An inherited disorder with abnormalities of the skull and face and the hands and feet.
There is premature closure of the sutures of the skull (craniosynostosis). This results in an abnormal head shape, which is unusually tall but short from front to back, and an abnormally shaped face with shallow eye sockets and underdevelopment of the midface. There is fusion of fingers and toes (syndactyly) and broad ends of the thumbs and big toes.
Surgery is often useful with the abnormalities of the skull, face, hands and feet.
The best-known type of acrocephalosyndactyly is Apert syndrome which is due to a mutation in the fibroblast growth factor receptor 2 (FGFR2) gene on chromosome 10. Different mutations in FGFR2 are responsible for two other genetic diseases, namely, Pfeiffer syndrome (another type of acrocephalosyndactyly) and Crouzon syndrome (purely a craniofacial disorder with no hand or foot problems). All are dominant traits.
- Syndrome, atypical measles (AMS)
An altered expression of measles, AMS begins suddenly with high fever, headache, cough, and abdominal pain. The rash may appear 1 to 2 days later, often beginning on the limbs. Swelling (edema) of the hands and feet may occur. Pneumonia is common and may persist for 3 months or more. AMS occurs in persons who […]

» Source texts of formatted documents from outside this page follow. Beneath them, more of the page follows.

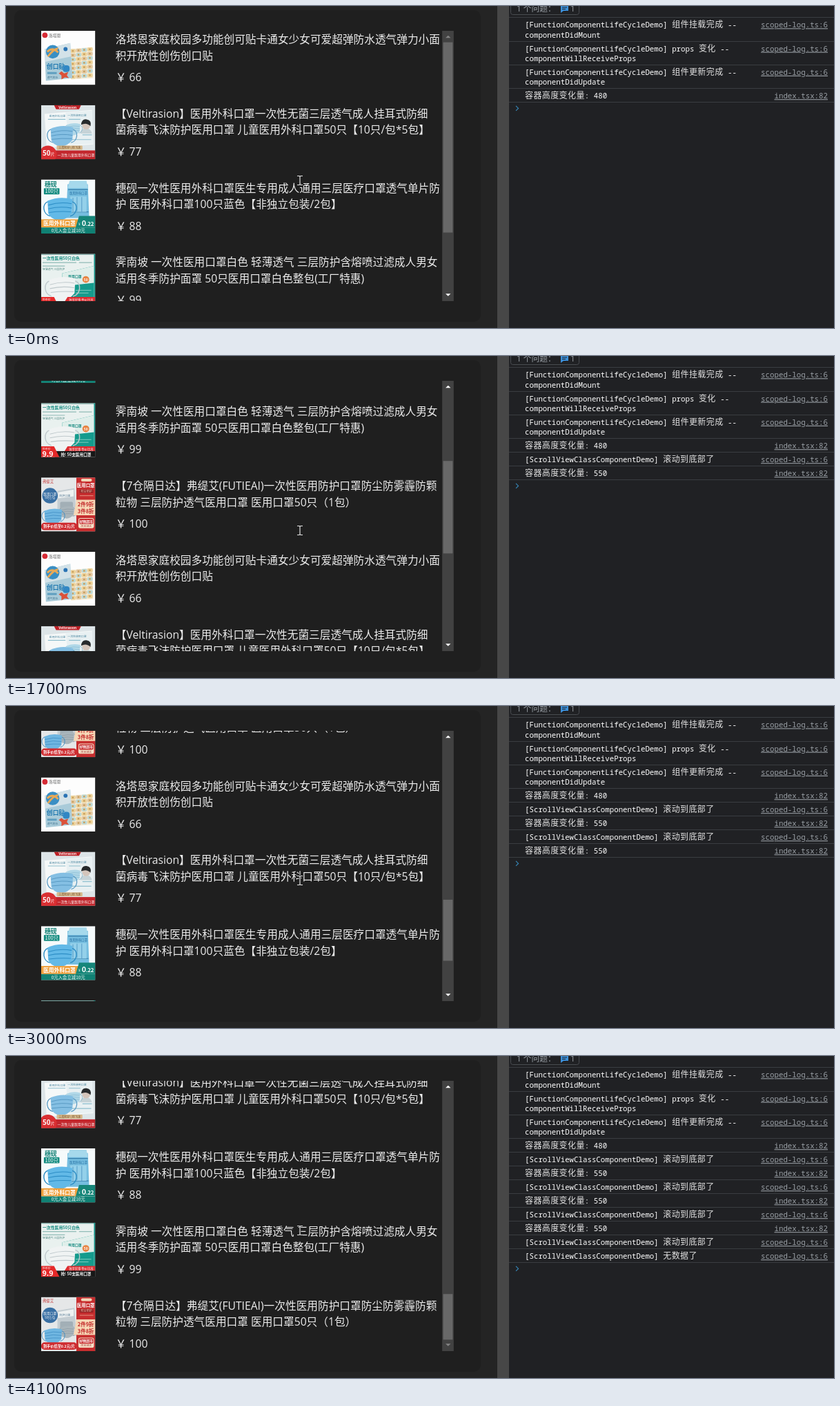
These frames come from a looping animation (1200x467 px, 6200 ms). An HTML page:

```html
<!DOCTYPE html>
<html lang="zh">
<head>
<meta charset="utf-8">
<title>Scroll view demo</title>
<style>
html, body { margin: 0; width: 100%; height: 100%; overflow: hidden; background: #242424; }
svg { display: block; width: 100%; height: 100%; }
text { white-space: pre; }
.list { font: 16px "Open Sans", "Noto Sans CJK SC", "Noto Sans CJK", sans-serif; fill: #ececec; }
.thumb { font-family: "Noto Sans CJK SC", "Noto Sans CJK", sans-serif; }
.log { font: 500 10.78px "Noto Sans Mono", "Noto Sans CJK SC", monospace; fill: #fff; }
.log .cjk { font: 400 12px "Noto Sans CJK SC", "Noto Sans CJK", sans-serif; letter-spacing: .4px; fill: #e3e3e3; }
.log .link { font-weight: 400; fill: #9aa0a6; text-decoration: underline; }
.bar { font: 11.76px "Open Sans", "Noto Sans CJK SC", sans-serif; fill: #9aa0a6; }
</style>
</head>
<body>
<svg id="stage" viewBox="0 0 1200 467" preserveAspectRatio="none"></svg>
<script>
const LOOP = 6200, SCALE = 0.98, VIEW = 400, PITCH = 110;

const rect = (x, y, w, h, fill, extra = '') =>
  `<rect x="${x}" y="${y}" width="${w}" height="${h}" fill="${fill}" ${extra}/>`;
const circle = (x, y, r, fill) => `<circle cx="${x}" cy="${y}" r="${r}" fill="${fill}"/>`;
const path = (d, fill, extra = '') => `<path d="${d}" fill="${fill}" ${extra}/>`;
const line = (d, stroke, w = 1) => path(d, 'none', `stroke="${stroke}" stroke-width="${w}"`);
const label = (x, y, size, fill, s, weight = 400, anchor = 'start') =>
  `<text x="${x}" y="${y}" font-size="${size}" fill="${fill}" font-weight="${weight}" text-anchor="${anchor}">${s}</text>`;

// Pleated face mask with ear loops, drawn in a 44 x 34 box.
const mask = (x, y, s, fill, shade) => `<g transform="translate(${x} ${y}) scale(${s})">
  ${line('M6 8C-3 10 -2 26 9 28M38 8C48 10 46 26 36 28', shade, 1.3)}
  ${path('M5 7Q22 0 39 5L38 24Q30 34 20 34Q9 32 6 24Z', fill)}
  ${line('M6 13Q22 8 38 11M6 18Q22 14 38 17M7 23Q22 21 37 22', shade, 1)}</g>`;

function plasterThumb() {
  let strips = '';
  for (let r = 0; r < 7; r++) for (let c = 0; c < 4; c++) {
    const x = 43 + c * 8.4, y = 27 + r * 6.4 - c * .8;
    strips += rect(x, y, 8, 5.6, ['#ecd29a', '#e3c9a4', '#bcd9d6'][(r + c) % 3], 'rx="2"') +
      rect(x + 2.5, y + 1.5, 2.5, 2.5, '#c99f5c');
  }
  return rect(0, 0, 80, 80, '#fdfdfd') +
    circle(5.5, 6.5, 4, '#d52b35') + label(11, 9, 6, '#666', '洛塔恩') +
    path('M42 27L76 24L77 70L44 72Z', '#f4ead3') + strips +
    path('M5 27L43 18L46 70L7 74Z', '#a9cbd9') + path('M5 27L43 18L44 38L6 46Z', '#d3e2e8') +
    circle(17, 31, 10, '#3a8fc4') + line('M9 31Q17 23 25 32M10 38Q18 27 25 26', '#e8a957', 3) +
    circle(36, 27, 3, '#2a73b4') + label(8, 56, 9, '#1f78b0', '创口贴', 700) +
    rect(32, 51, 10, 10, '#3187c4', 'rx="4"') +
    path('M30 60L34 63L40 61L38 66L41 70L35 69L30 72L30 66L26 63Z', '#db5139') +
    rect(9, 61, 14, 3, '#5f9fc0') + label(9, 70, 4, '#3c6f8c', '透气防水');
}

function kidsThumb() {
  return rect(0, 0, 80, 80, '#dde5e8') +
    path('M5 13L75 7L77 58L8 63Z', '#f5f8f8') + path('M36 11L75 8L77 57L42 59Z', '#e8f0f2') +
    path('M19 0H59L56 6H22Z', '#bd2026') + label(39, 4.8, 5, '#fff', 'Veltirasion', 600, 'middle') +
    label(12, 18, 4, '#4d87a0', '医用外科口罩') + label(39, 17, 4, '#4d87a0', '一次性使用口罩') +
    line('M10 21H36M41 21H58M44 51H74M61 44H75', '#8fbfce', 1.2) +
    path('M58 42Q58 35 66 34Q74 35 75 42Z', '#c6d3d7') + circle(66.5, 30, 6, '#d4c5bb') +
    path('M59 29Q60 20 67 21Q75 22 73 31Q67 25 59 29Z', '#272a2c') +
    mask(35, 25, .58, '#b1d8e8', '#7fb3cc') + mask(9, 28, .98, '#84bfe3', '#5698c2') +
    rect(23, 60, 38, 6, '#d6b98c', 'rx="1"') + label(42, 64.7, 4.2, '#6d4c2d', '三层防护 | 防飞沫', 400, 'middle') +
    rect(0, 67, 80, 13, '#c3272d') + circle(10, 73, 13, '#d92f32') +
    label(2, 75, 10, '#fff', '50', 700) + label(14, 75, 6, '#fff', '片') +
    label(24, 76, 5, '#fff', '一次性儿童医用外科口罩');
}

function packThumb() {
  return rect(0, 0, 80, 80, '#f5fafb') + label(5, 11, 9, '#138075', '穗砚', 700) +
    rect(4, 13, 23, 9, '#148c80', 'rx="1"') + label(15.5, 20.3, 7.5, '#fff', '100只', 500, 'middle') +
    path('M39 7H69L71 57H37Z', '#75bddf') + path('M42 2H67L69 13H39Z', '#a6d9ec') +
    line('M40 15H69M40 48H70', '#397faa', 1.2) + label(42, 22, 4.4, '#236ca0', '医用外科口罩') +
    rect(43, 25, 24, 23, '#94d0ea') + line('M47 27V47M53 26V47M60 26V48', '#559cc5', 1) +
    mask(4, 24, 1.08, '#62b9e7', '#2d8ec6') +
    rect(0, 59, 55, 12, '#efa03d') + label(3, 68, 8, '#fff', '医用外科口罩', 700) +
    path('M56 54H80V71H51Z', '#168679') + label(55, 67.5, 5, '#fff', '¥') +
    label(60, 68.5, 11, '#fff', '0', 700) + label(66, 68.5, 8, '#fff', '.22', 600) +
    rect(0, 71, 80, 9, '#108174') + label(40, 78, 6.5, '#fff', '0元入会立减10元', 500, 'middle');
}

function whiteThumb() {
  return rect(0, 0, 80, 80, '#e9f1ef') + rect(0, 0, 80, 1.5, '#7eaaa5') + rect(78, 0, 2, 72, '#15978b') +
    label(2, 9, 6, '#168b80', '一次性医用50只白色', 600) +
    line('M2 13H52M2 18H35M56 13H75', '#91bcb7', 1.2) + label(2, 24, 4, '#508a84', '轻薄透气 三层防护') +
    path('M31 29L78 18V66H30Z', '#159b8d') + path('M31 29L78 18V43L31 48Z', '#dfeeea') +
    label(40, 35, 5, '#178a80', '医用口罩', 600) + line('M51 54H74M51 58H70', '#83cec2', 1) +
    circle(66, 38, 5, '#e88342') + label(66, 40, 5, '#fff', '50', 600, 'middle') +
    mask(6, 31, 1.14, '#f0f3f3', '#bfc9cc') +
    path('M39 64H80V72H34Z', '#dc2b2f') + label(41, 70, 4.4, '#fff', '独享优惠 性价比高') +
    rect(20, 71, 60, 9, '#171717') + path('M0 64H19L27 80H0Z', '#e52828') +
    label(2, 69, 4, '#fff', '秒杀价') + label(1.5, 79, 11, '#fff', '9.9', 700) +
    label(29, 78, 5.8, '#fff', '抢! 50支医用口罩', 700);
}

function dustThumb() {
  return rect(0, 0, 80, 80, '#e5e7e8') + rect(52, 0, 28, 80, '#c72e2f') +
    label(2, 8, 5.5, '#c54040', '弗缇艾', 500) + rect(59, 2, 16, 4, '#f0d7ba', 'rx="2"') +
    label(66, 14.5, 6.6, '#fff', '医用口罩', 700, 'middle') +
    rect(57, 18, 20, 5, '#942022') + label(67, 22, 4.2, '#f2d9c0', '防尘防护', 400, 'middle') +
    line('M57 27H77', '#e49482', 1) +
    path('M24 20L49 16L52 57L24 60Z', '#c4cdd2') + path('M25 22L48 18V28L25 31Z', '#eef1f1') +
    rect(28, 36, 19, 16, '#a2afb6', 'rx="2"') + label(27, 28, 4, '#557a94', '防护口罩') +
    circle(13, 27, 11.5, '#396fa3') + label(13, 26, 4.8, '#fff', '医用口罩', 500, 'middle') +
    label(13, 32, 4.4, '#fff', '50只/包', 400, 'middle') +
    mask(26, 41, .58, '#a9b5bb', '#85949c') + mask(1, 44, .76, '#6fb6e1', '#3d8cc2') +
    path('M52 33H80V56H48Z', '#f6d7b6') + label(66, 43, 7.6, '#c22426', '2件9折', 700, 'middle') +
    label(66, 53, 7.6, '#c22426', '3件8折', 700, 'middle') +
    rect(55, 60, 23, 15, '#f5dfc6', 'rx="3"') + rect(56, 61, 21, 8, '#c72a2c', 'rx="2"') +
    label(66.5, 67, 5, '#fff', '好物超市', 600, 'middle') + label(66.5, 73.3, 4, '#a63030', '次日送达', 400, 'middle') +
    rect(0, 67, 53, 11, '#cf2c30', 'rx="5"') + label(26.5, 74.6, 5.3, '#fff', '到手价低至0.2元/片', 600, 'middle');
}

const products = [
  [plasterThumb, '洛塔恩家庭校园多功能创可贴卡通女少女可爱超弹防水透气弹力小面', '积开放性创伤创口贴', 66],
  [kidsThumb, '【Veltirasion】医用外科口罩一次性无菌三层透气成人挂耳式防细', '菌病毒飞沫防护医用口罩 儿童医用外科口罩50只【10只/包*5包】', 77],
  [packThumb, '穗砚一次性医用外科口罩医生专用成人通用三层医疗口罩透气单片防', '护 医用外科口罩100只蓝色【非独立包装/2包】', 88],
  [whiteThumb, '霁南坡 一次性医用口罩白色 轻薄透气 三层防护含熔喷过滤成人男女', '适用冬季防护面罩 50只医用口罩白色整包(工厂特惠)', 99],
  [dustThumb, '【7仓隔日达】弗缇艾(FUTIEAI)一次性医用防护口罩防尘防雾霾防颗', '粒物 三层防护透气医用口罩 医用口罩50只（1包）', 100],
];

const item = i => {
  const [, first, second, price] = products[i % 5];
  return `<g transform="translate(0 ${i * PITCH})"><use href="#thumb${i % 5}"/>
    <text x="110" y="18.4">${first}</text><text x="110" y="42.4">${second}</text>
    <text x="110" y="74.5">￥ ${price}</text></g>`;
};

// Console entries: [time, message, link, optional second line]
const hook = '[FunctionComponentLifeCycleDemo]', view = '[ScrollViewClassComponentDemo]';
const scoped = 'scoped-log.ts:6', index = 'index.tsx:82';
const reached = t => [t, view + ' 滚动到底部了', scoped];
const grown = (t, n) => [t, '容器高度变化量: ' + n, index];
const entries = [
  [0, hook + ' 组件挂载完成 --', scoped, 'componentDidMount'],
  [0, hook + ' props 变化 --', scoped, 'componentWillReceiveProps'],
  [0, hook + ' 组件更新完成 --', scoped, 'componentDidUpdate'],
  grown(0, 480),
  reached(1200), grown(1300, 550),
  reached(2400), grown(2500, 550),
  reached(3400), grown(3500, 550),
  reached(4100), [4100, view + ' 无数据了', scoped],
];

const markup = s => s.replace(/[\u4e00-\u9fff]+/g, '<tspan class="cjk">$&</tspan>');

let rowTop = 16.8;
const rowEnds = [];
const rows = entries.map(([, message, link, more]) => {
  const y = rowTop + 14.5;
  rowTop += more ? 34.3 : 20;
  rowEnds.push(rowTop);
  return `<g class="row"><text x="752" y="${y}">${markup(message)}</text>
    ${more ? `<text x="752" y="${y + 14.2}">${more}</text>` : ''}
    <text class="link" x="1191" y="${y}" text-anchor="end">${link}</text>
    ${rect(729, Math.floor(rowTop), 471, 1, '#3a3d41')}</g>`;
}).join('');

const beam = 'M422 246.5H425L426 247.5L427 246.5H430M426 247V259M422 259.5H425L426 258.5L427 259.5H430';

document.getElementById('stage').innerHTML = `
  <defs>
    <clipPath id="view">${rect(0, 0, 593, VIEW, '#000')}</clipPath>
    <clipPath id="square">${rect(0, 0, 80, 80, '#000')}</clipPath>
    ${products.map(([draw], i) => `<g id="thumb${i}" class="thumb" clip-path="url(#square)">${draw()}</g>`).join('')}
  </defs>
  ${rect(0, 0, 1200, 467, '#242424')}
  ${rect(12, 6, 676, 452, '#1f1f1f', 'rx="10"')}
  <g transform="translate(51 36) scale(${SCALE})">
    <g class="list" clip-path="url(#view)"><g id="items">${Array.from({length: 20}, (_, i) => item(i)).join('')}</g></g>
    ${rect(593, 0, 17, VIEW, '#424242')}
    <rect id="handle" x="594.5" width="14" fill="#686868"/>
    <path id="up" d="M598 10.5L601.8 6.8L605.6 10.5Z"/>
    <path id="down" d="M598 389L601.8 392.7L605.6 389Z"/>
  </g>
  ${rect(712, 0, 17, 467, '#474747')}
  ${rect(729, 0, 471, 467, '#202124')}
  ${rect(731.5, -8, 99, 20.5, 'none', 'rx="3" stroke="#4a4d51"')}
  <g class="bar"><text x="740" y="7.5">1 个问题：</text><text x="818" y="7.5">1</text></g>
  ${path('M804 -1H815V7H808L804 10Z', '#3c8fd9')}
  ${line('M806 2H813M806 4.5H811', '#202124')}
  ${rect(729, 16, 471, 1, '#3a3d41')}
  <g class="log">${rows}</g>
  <path id="prompt" d="M739 -3.5L742.5 0L739 3.5" fill="none" stroke="#3687b8" stroke-width="1.2"/>
  ${line(beam, '#222', 3)}${line(beam, '#ddd', 1.2)}`;

// Each wheel burst: start time, then the scroll offset at every 100 ms step.
const bursts = [
  [0, 0],
  [900, 20, 100],
  [1200, 120, 120],
  [1600, 190, 297, 390, 470, 550, 610, 640],
  [2400, 670, 735, 840, 900, 945, 990, 1031],
  [3100, 1040],
  [3300, 1130, 1220, 1300, 1418, 1545, 1680, 1770],
];
const loads = [1300, 2500, 3500];

function scrollAt(t) {
  const [start, ...steps] = bursts.filter(b => b[0] <= t).pop();
  return steps[Math.min(Math.floor((t - start) / 100), steps.length - 1)];
}

const $ = id => document.getElementById(id);
const rowNodes = document.querySelectorAll('.row');

function render(t) {
  const scroll = scrollAt(t);
  const height = 520 + 550 * loads.filter(at => at <= t).length;
  const track = VIEW - 34;
  $('items').setAttribute('transform', `translate(0 ${-scroll})`);
  $('handle').setAttribute('y', 17 + track * scroll / height);
  $('handle').setAttribute('height', track * VIEW / height);
  $('up').setAttribute('fill', scroll > 0 ? '#fff' : '#858585');
  $('down').setAttribute('fill', scroll < height - VIEW ? '#fff' : '#858585');

  const shown = entries.filter(e => e[0] <= t).length;
  rowNodes.forEach((row, i) => row.setAttribute('visibility', i < shown ? 'visible' : 'hidden'));
  $('prompt').setAttribute('transform', `translate(0 ${rowEnds[shown - 1] + 8.7})`);
}

const began = performance.now();
function tick() {
  render((performance.now() - began) % LOOP);
  requestAnimationFrame(tick);
}
tick();
</script>
</body>
</html>
```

- Syndrome, autoimmune polyglandular (APS)
replacing the various hormones that are in short supply, giving insulin for the diabetes, treating the yeast infections, etc. However, there is no known cure yet for APS. The prognosis (outlook) depends on whether the critical hormone deficiencies are remedied and especially whether the infections can be successfully controlled. APS goes by a confusing array […]
- Syndrome, Barlow
Barlow syndrome is mitral valve prolapse (also known as “click murmur syndrome”), the most common heart valve abnormality, affecting 5%-10% of the world population. Most patients have no symptoms and require no treatment. However, the condition can be associated with fatigue and/or palpitations. The mitral valve prolapse can often be detected by a doctor during […]
- Syndrome, battered child
an infant’s inconsolable crying, feeding difficulties, a toddler’s failed toilet training, and exaggerated parental perceptions of acts of “disobedience” by the child. Children can be neglected and abused by parents, other caregivers, or society. Child abuse should be reported, investigated and evaluated. The treatment and prevention of child abuse include a support group structure coupled […]
- Syndrome, Bernard
A complex of abnormal findings, namely sinking in of one eyeball, ipsilateral ptosis (drooping of the upper eyelid on the same side) and miosis (constriction of the pupil of that eye) together with anhidrosis (lack of sweating) and flushing of the affected side of the face. Due to paralysis of certain nerves (specifically, the cervical […]